# WHAT YOU NEED TO DO
Set the pictures aside and return each record below precisely as written.

━━━ PROVIDED MATERIAL

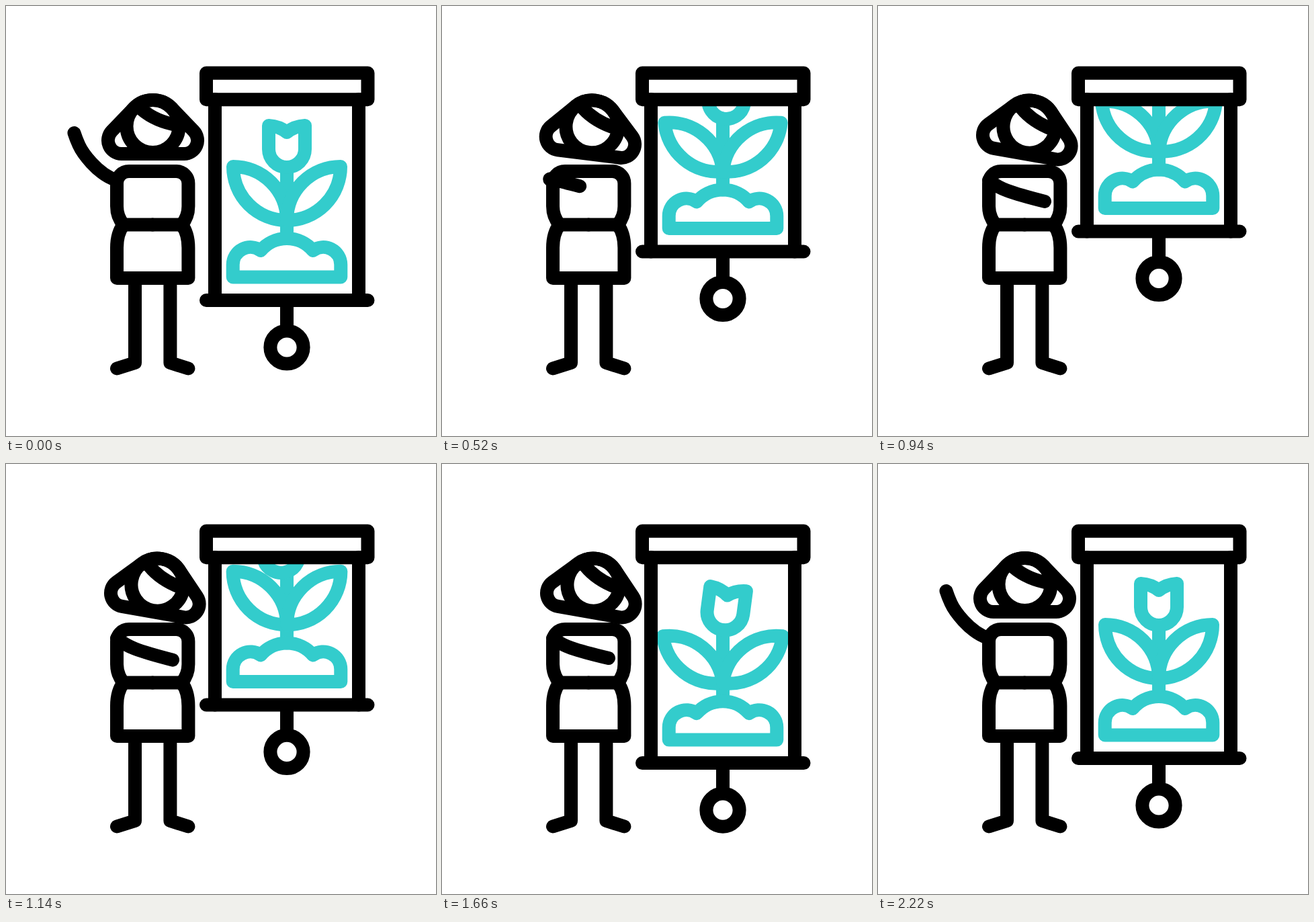
An HTML page for the animation above (2.4 s loop, 640 by 640 pixels).

```html
<!DOCTYPE html>
<html lang="en">
<head>
<meta charset="utf-8">
<title>Plant lesson</title>
<style>
  html, body { margin: 0; width: 100%; height: 100%; overflow: hidden; background: #fff; }
  svg { display: block; width: 100%; height: 100%; }
  .line { fill: none; stroke: #000; stroke-width: 20; stroke-linecap: round; stroke-linejoin: round; }
  .plant { stroke: #3cc; }
</style>
</head>
<body>
<svg viewBox="0 0 640 640">
  <clipPath id="canvas"><rect x="306" y="140" width="224" height="420"/></clipPath>

  <g clip-path="url(#canvas)">
    <g id="plant" class="line plant">
      <path d="M418 240V346"/>
      <path id="tulip" d="M391 178Q407 179 418 188Q429 179 445 178V213a27 27 0 0 1-54 0Z"/>
      <path id="leaf" d="M418 319a80 80 0 0 1-80-80a80 80 0 0 1 80 80Z"/>
      <use href="#leaf" transform="matrix(-1 0 0 1 836 0)"/>
      <path d="M337.700 403.500V385A26 26 0 0 1 379 364A51.300 51.300 0 0 1 457 364A26 26 0 0 1 498.300 385V403.500Z"/>
    </g>
  </g>

  <g class="line">
    <path id="sides"/>
    <rect x="298" y="99.700" width="240.500" height="39.600"/>
    <g id="pull">
      <path d="M298 438H538.500M418 438V475"/>
      <circle cx="418" cy="508" r="24.600"/>
    </g>
  </g>

  <g class="line">
    <g id="halfBody">
      <path d="M218.200 246H183a18 18 0 0 0-18 18V298Q165 314 175 325.500H218.200"/>
      <path d="M175 325.500Q165 338 165 360V405H218.200"/>
      <path d="M192 405V531L165 539.500"/>
    </g>
    <use href="#halfBody" transform="matrix(-1 0 0 1 436.400 0)"/>
    <path id="arm"/>
    <g id="head">
      <circle cx="218.500" cy="179" r="39"/>
      <path d="M190.200 152.200A39 39 0 0 1 246.800 152.200L279.500 186.200A20 20 0 0 1 265 220H172A20 20 0 0 1 157.500 186.200Z"/>
      <path d="M202 154Q223 172 256 177.500"/>
    </g>
  </g>
</svg>

<script>
const LOOP = 2400;
const BEAT = 500;
const $ = id => document.getElementById(id);
const mix = (a, b, k) => a + (b - a) * k;
const smooth = u => u * u * (3 - 2 * u);
const clamp = (x, max) => Math.min(max, Math.max(0, x));

// Eased 0 to 1 over a span of time.
const ramp = (t, from, span = BEAT) => smooth(clamp((t - from) / span, 1));

// Eased to and fro between 0 and 1, a given number of strokes.
function swing(t, from, span, strokes) {
  const phase = clamp((t - from) / span, strokes) % 2;
  return smooth(1 - Math.abs(1 - phase));
}

// Hand, curve handle, elbow, curve handle; the shoulder stays put.
const SHOULDER = [165, 259.5];
const RAISED = [[101.5, 189], [104, 197], [108.5, 207], [135, 250]];
const FOLDED = [[248, 301], [209, 288], [192, 279.5], [170, 264]];

function armPath(fold, lift) {
  const [hand, handle, elbow, upper] = RAISED.map(([x, y], i) => {
    const [fx, fy] = FOLDED[i];
    return [mix(x, fx, fold), mix(y, mix(fy, SHOULDER[1], lift), fold)];
  });
  return `M${hand}C${hand} ${handle} ${elbow}S${upper} ${SHOULDER}`;
}

const transform = (id, value) => $(id).setAttribute("transform", value);
const rotate = (id, angle, x, y) => transform(id, `rotate(${angle} ${x} ${y})`);

function draw(t) {
  const rise = -102.5 * ramp(t, 200) + 118.5 * ramp(t, 1000) - 16 * ramp(t, 1500, 300);
  const tilt = 16 * ramp(t, 200) - 36 * ramp(t, 700) + 28 * ramp(t, 1200) - 8 * ramp(t, 1700);
  const fold = ramp(t, 200) - ramp(t, 1700);

  transform("plant", `translate(0 ${rise})`);
  transform("pull", `translate(0 ${rise})`);
  $("sides").setAttribute("d", `M311 139V${438 + rise}M525 139V${438 + rise}`);
  rotate("tulip", tilt, 418, 240);
  rotate("leaf", -7 * swing(t, 200, BEAT, 4), 418, 319);
  rotate("head", 10 * fold, 218.5, 219);
  $("arm").setAttribute("d", armPath(fold, 0.3 * swing(t, 700, 1000 / 3, 3)));
}

const start = performance.now();
function tick() {
  draw((performance.now() - start) % LOOP);
  requestAnimationFrame(tick);
}
tick();
</script>
</body>
</html>
```
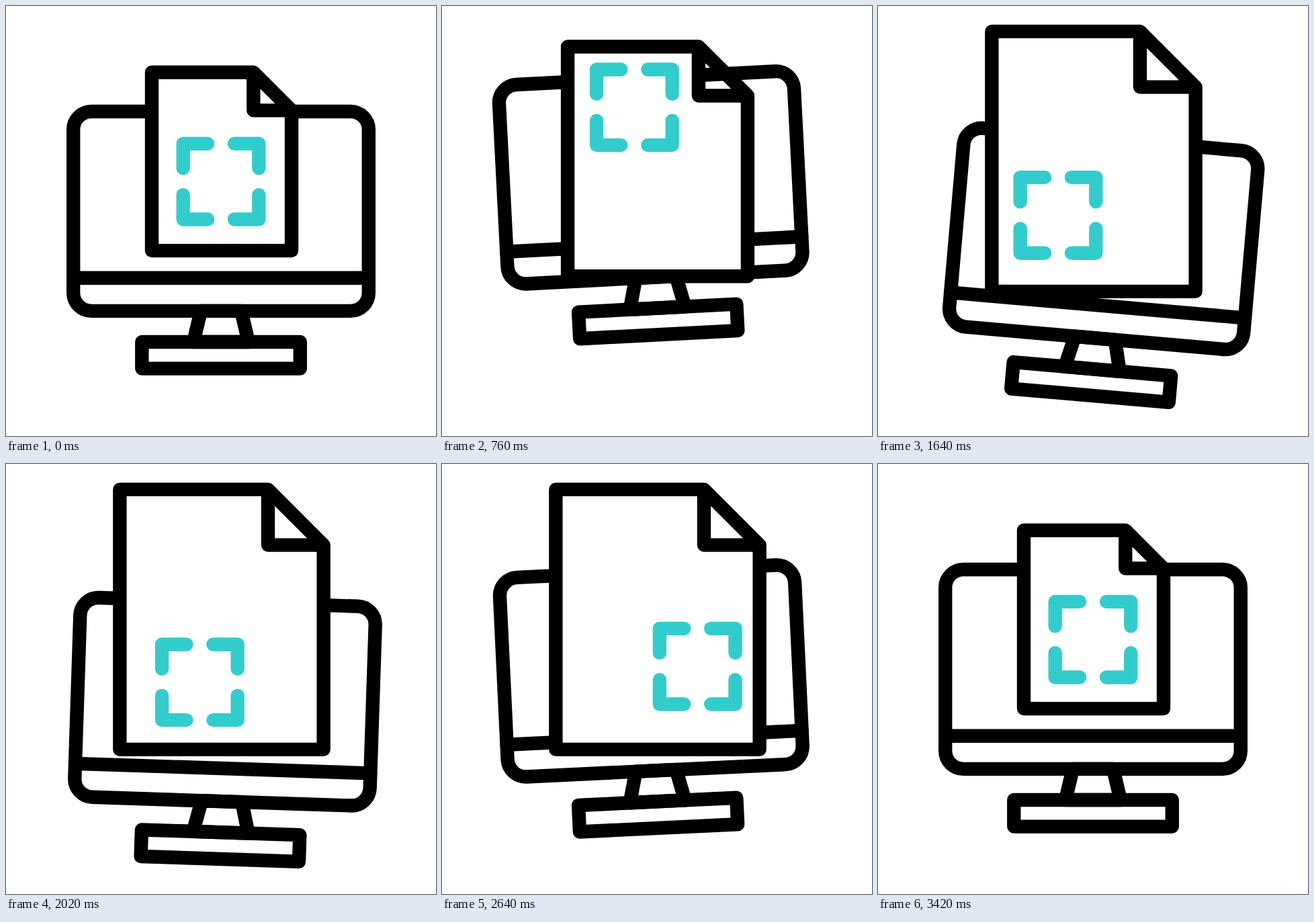
These frames come from a looping animation (640 by 640 pixels, 3.6 s). An HTML page:

```html
<!DOCTYPE html>
<html lang="en">
<head>
<meta charset="utf-8">
<title>Screen capture icon</title>
<style>
  html, body { margin: 0; width: 100%; height: 100%; overflow: hidden; background: #fff; }
  svg { display: block; width: 100%; height: 100%; }
  path, rect { stroke-width: 20.4; stroke-linecap: round; stroke-linejoin: round; }
</style>
</head>
<body>
<svg viewBox="0 0 640 640" fill="none" stroke="#000">
  <g id="monitor">
    <rect x="100.2" y="157" width="439.6" height="296.9" rx="27"/>
    <path d="M100.2 404.8H539.8M290 453.9H350L361 500H279Z"/>
    <rect x="202.3" y="500" width="235.5" height="39.6"/>
  </g>
  <path id="page" fill="#fff"/>
  <g id="marks" stroke="#3cc">
    <path id="corner" d="M-20-56.3H-56.3V-20"/>
    <use href="#corner" transform="rotate(90)"/>
    <use href="#corner" transform="rotate(180)"/>
    <use href="#corner" transform="rotate(270)"/>
  </g>
</svg>
<script>
const STEP = 20, LOOP = 3600;
const [monitor, page, marks] = ['monitor', 'page', 'marks'].map(id => document.getElementById(id));

// The page grows about its centre while its line weight stays the same.
function pagePath(scale) {
  const w = 104 * scale, h = 132.7 * scale, fold = 56.7 * scale;
  return `M${-w} ${-h}H${w - fold}l${fold} ${fold}V${h}H${-w}Z` +
    `M${w - fold} ${-h}v${fold}h${fold}`;
}

function draw(now) {
  const n = Math.floor(now % LOOP / STEP);
  // Sine ease from 0 to 1 between steps a and b.
  const ease = (a, b) => (1 - Math.cos(Math.PI * Math.min(1, Math.max(0, (n - a) / (b - a))))) / 2;

  const lift = 51 * (2 * ease(35, 94.5) - ease(10, 35) - ease(94.5, 138));
  const tilt = 10 * ease(54, 83) - 5 * ease(18, 54) - 8 * ease(83, 125) + 3 * ease(125, 161);
  monitor.setAttribute('transform', `translate(0 ${lift}) rotate(${tilt} 320 487)`);

  const scale = 1 - 0.07 * ease(8, 22) + 0.528 * ease(22, 48) - 0.458 * ease(145, 171);
  page.setAttribute('d', pagePath(scale));
  page.setAttribute('transform', 'translate(321 231.4)');

  // The marks visit three corners of the page and come back.
  const up = ease(21, 44), down = ease(44, 91.2), right = ease(91.2, 126), back = ease(126, 162);
  const x = 320 - 40 * up - 13.2 * down + 117.7 * right - 64.5 * back;
  const y = 261.2 - 131.2 * up + 199.5 * down - 25.5 * right - 42.8 * back;
  marks.setAttribute('transform', `translate(${x} ${y})`);
}

let start;
function tick(now) {
  start ??= now;
  draw(now - start);
  requestAnimationFrame(tick);
}
draw(0);
requestAnimationFrame(tick);
</script>
</body>
</html>
```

━━━━━━

# COMPLETED TASK
An HTML page for the animation above (2.4 s loop, 640 by 640 pixels).

```html
<!DOCTYPE html>
<html lang="en">
<head>
<meta charset="utf-8">
<title>Plant lesson</title>
<style>
  html, body { margin: 0; width: 100%; height: 100%; overflow: hidden; background: #fff; }
  svg { display: block; width: 100%; height: 100%; }
  .line { fill: none; stroke: #000; stroke-width: 20; stroke-linecap: round; stroke-linejoin: round; }
  .plant { stroke: #3cc; }
</style>
</head>
<body>
<svg viewBox="0 0 640 640">
  <clipPath id="canvas"><rect x="306" y="140" width="224" height="420"/></clipPath>

  <g clip-path="url(#canvas)">
    <g id="plant" class="line plant">
      <path d="M418 240V346"/>
      <path id="tulip" d="M391 178Q407 179 418 188Q429 179 445 178V213a27 27 0 0 1-54 0Z"/>
      <path id="leaf" d="M418 319a80 80 0 0 1-80-80a80 80 0 0 1 80 80Z"/>
      <use href="#leaf" transform="matrix(-1 0 0 1 836 0)"/>
      <path d="M337.700 403.500V385A26 26 0 0 1 379 364A51.300 51.300 0 0 1 457 364A26 26 0 0 1 498.300 385V403.500Z"/>
    </g>
  </g>

  <g class="line">
    <path id="sides"/>
    <rect x="298" y="99.700" width="240.500" height="39.600"/>
    <g id="pull">
      <path d="M298 438H538.500M418 438V475"/>
      <circle cx="418" cy="508" r="24.600"/>
    </g>
  </g>

  <g class="line">
    <g id="halfBody">
      <path d="M218.200 246H183a18 18 0 0 0-18 18V298Q165 314 175 325.500H218.200"/>
      <path d="M175 325.500Q165 338 165 360V405H218.200"/>
      <path d="M192 405V531L165 539.500"/>
    </g>
    <use href="#halfBody" transform="matrix(-1 0 0 1 436.400 0)"/>
    <path id="arm"/>
    <g id="head">
      <circle cx="218.500" cy="179" r="39"/>
      <path d="M190.200 152.200A39 39 0 0 1 246.800 152.200L279.500 186.200A20 20 0 0 1 265 220H172A20 20 0 0 1 157.500 186.200Z"/>
      <path d="M202 154Q223 172 256 177.500"/>
    </g>
  </g>
</svg>

<script>
const LOOP = 2400;
const BEAT = 500;
const $ = id => document.getElementById(id);
const mix = (a, b, k) => a + (b - a) * k;
const smooth = u => u * u * (3 - 2 * u);
const clamp = (x, max) => Math.min(max, Math.max(0, x));

// Eased 0 to 1 over a span of time.
const ramp = (t, from, span = BEAT) => smooth(clamp((t - from) / span, 1));

// Eased to and fro between 0 and 1, a given number of strokes.
function swing(t, from, span, strokes) {
  const phase = clamp((t - from) / span, strokes) % 2;
  return smooth(1 - Math.abs(1 - phase));
}

// Hand, curve handle, elbow, curve handle; the shoulder stays put.
const SHOULDER = [165, 259.5];
const RAISED = [[101.5, 189], [104, 197], [108.5, 207], [135, 250]];
const FOLDED = [[248, 301], [209, 288], [192, 279.5], [170, 264]];

function armPath(fold, lift) {
  const [hand, handle, elbow, upper] = RAISED.map(([x, y], i) => {
    const [fx, fy] = FOLDED[i];
    return [mix(x, fx, fold), mix(y, mix(fy, SHOULDER[1], lift), fold)];
  });
  return `M${hand}C${hand} ${handle} ${elbow}S${upper} ${SHOULDER}`;
}

const transform = (id, value) => $(id).setAttribute("transform", value);
const rotate = (id, angle, x, y) => transform(id, `rotate(${angle} ${x} ${y})`);

function draw(t) {
  const rise = -102.5 * ramp(t, 200) + 118.5 * ramp(t, 1000) - 16 * ramp(t, 1500, 300);
  const tilt = 16 * ramp(t, 200) - 36 * ramp(t, 700) + 28 * ramp(t, 1200) - 8 * ramp(t, 1700);
  const fold = ramp(t, 200) - ramp(t, 1700);

  transform("plant", `translate(0 ${rise})`);
  transform("pull", `translate(0 ${rise})`);
  $("sides").setAttribute("d", `M311 139V${438 + rise}M525 139V${438 + rise}`);
  rotate("tulip", tilt, 418, 240);
  rotate("leaf", -7 * swing(t, 200, BEAT, 4), 418, 319);
  rotate("head", 10 * fold, 218.5, 219);
  $("arm").setAttribute("d", armPath(fold, 0.3 * swing(t, 700, 1000 / 3, 3)));
}

const start = performance.now();
function tick() {
  draw((performance.now() - start) % LOOP);
  requestAnimationFrame(tick);
}
tick();
</script>
</body>
</html>
```
These frames come from a looping animation (640 by 640 pixels, 3.6 s). An HTML page:

```html
<!DOCTYPE html>
<html lang="en">
<head>
<meta charset="utf-8">
<title>Screen capture icon</title>
<style>
  html, body { margin: 0; width: 100%; height: 100%; overflow: hidden; background: #fff; }
  svg { display: block; width: 100%; height: 100%; }
  path, rect { stroke-width: 20.4; stroke-linecap: round; stroke-linejoin: round; }
</style>
</head>
<body>
<svg viewBox="0 0 640 640" fill="none" stroke="#000">
  <g id="monitor">
    <rect x="100.2" y="157" width="439.6" height="296.9" rx="27"/>
    <path d="M100.2 404.8H539.8M290 453.9H350L361 500H279Z"/>
    <rect x="202.3" y="500" width="235.5" height="39.6"/>
  </g>
  <path id="page" fill="#fff"/>
  <g id="marks" stroke="#3cc">
    <path id="corner" d="M-20-56.3H-56.3V-20"/>
    <use href="#corner" transform="rotate(90)"/>
    <use href="#corner" transform="rotate(180)"/>
    <use href="#corner" transform="rotate(270)"/>
  </g>
</svg>
<script>
const STEP = 20, LOOP = 3600;
const [monitor, page, marks] = ['monitor', 'page', 'marks'].map(id => document.getElementById(id));

// The page grows about its centre while its line weight stays the same.
function pagePath(scale) {
  const w = 104 * scale, h = 132.7 * scale, fold = 56.7 * scale;
  return `M${-w} ${-h}H${w - fold}l${fold} ${fold}V${h}H${-w}Z` +
    `M${w - fold} ${-h}v${fold}h${fold}`;
}

function draw(now) {
  const n = Math.floor(now % LOOP / STEP);
  // Sine ease from 0 to 1 between steps a and b.
  const ease = (a, b) => (1 - Math.cos(Math.PI * Math.min(1, Math.max(0, (n - a) / (b - a))))) / 2;

  const lift = 51 * (2 * ease(35, 94.5) - ease(10, 35) - ease(94.5, 138));
  const tilt = 10 * ease(54, 83) - 5 * ease(18, 54) - 8 * ease(83, 125) + 3 * ease(125, 161);
  monitor.setAttribute('transform', `translate(0 ${lift}) rotate(${tilt} 320 487)`);

  const scale = 1 - 0.07 * ease(8, 22) + 0.528 * ease(22, 48) - 0.458 * ease(145, 171);
  page.setAttribute('d', pagePath(scale));
  page.setAttribute('transform', 'translate(321 231.4)');

  // The marks visit three corners of the page and come back.
  const up = ease(21, 44), down = ease(44, 91.2), right = ease(91.2, 126), back = ease(126, 162);
  const x = 320 - 40 * up - 13.2 * down + 117.7 * right - 64.5 * back;
  const y = 261.2 - 131.2 * up + 199.5 * down - 25.5 * right - 42.8 * back;
  marks.setAttribute('transform', `translate(${x} ${y})`);
}

let start;
function tick(now) {
  start ??= now;
  draw(now - start);
  requestAnimationFrame(tick);
}
draw(0);
requestAnimationFrame(tick);
</script>
</body>
</html>
```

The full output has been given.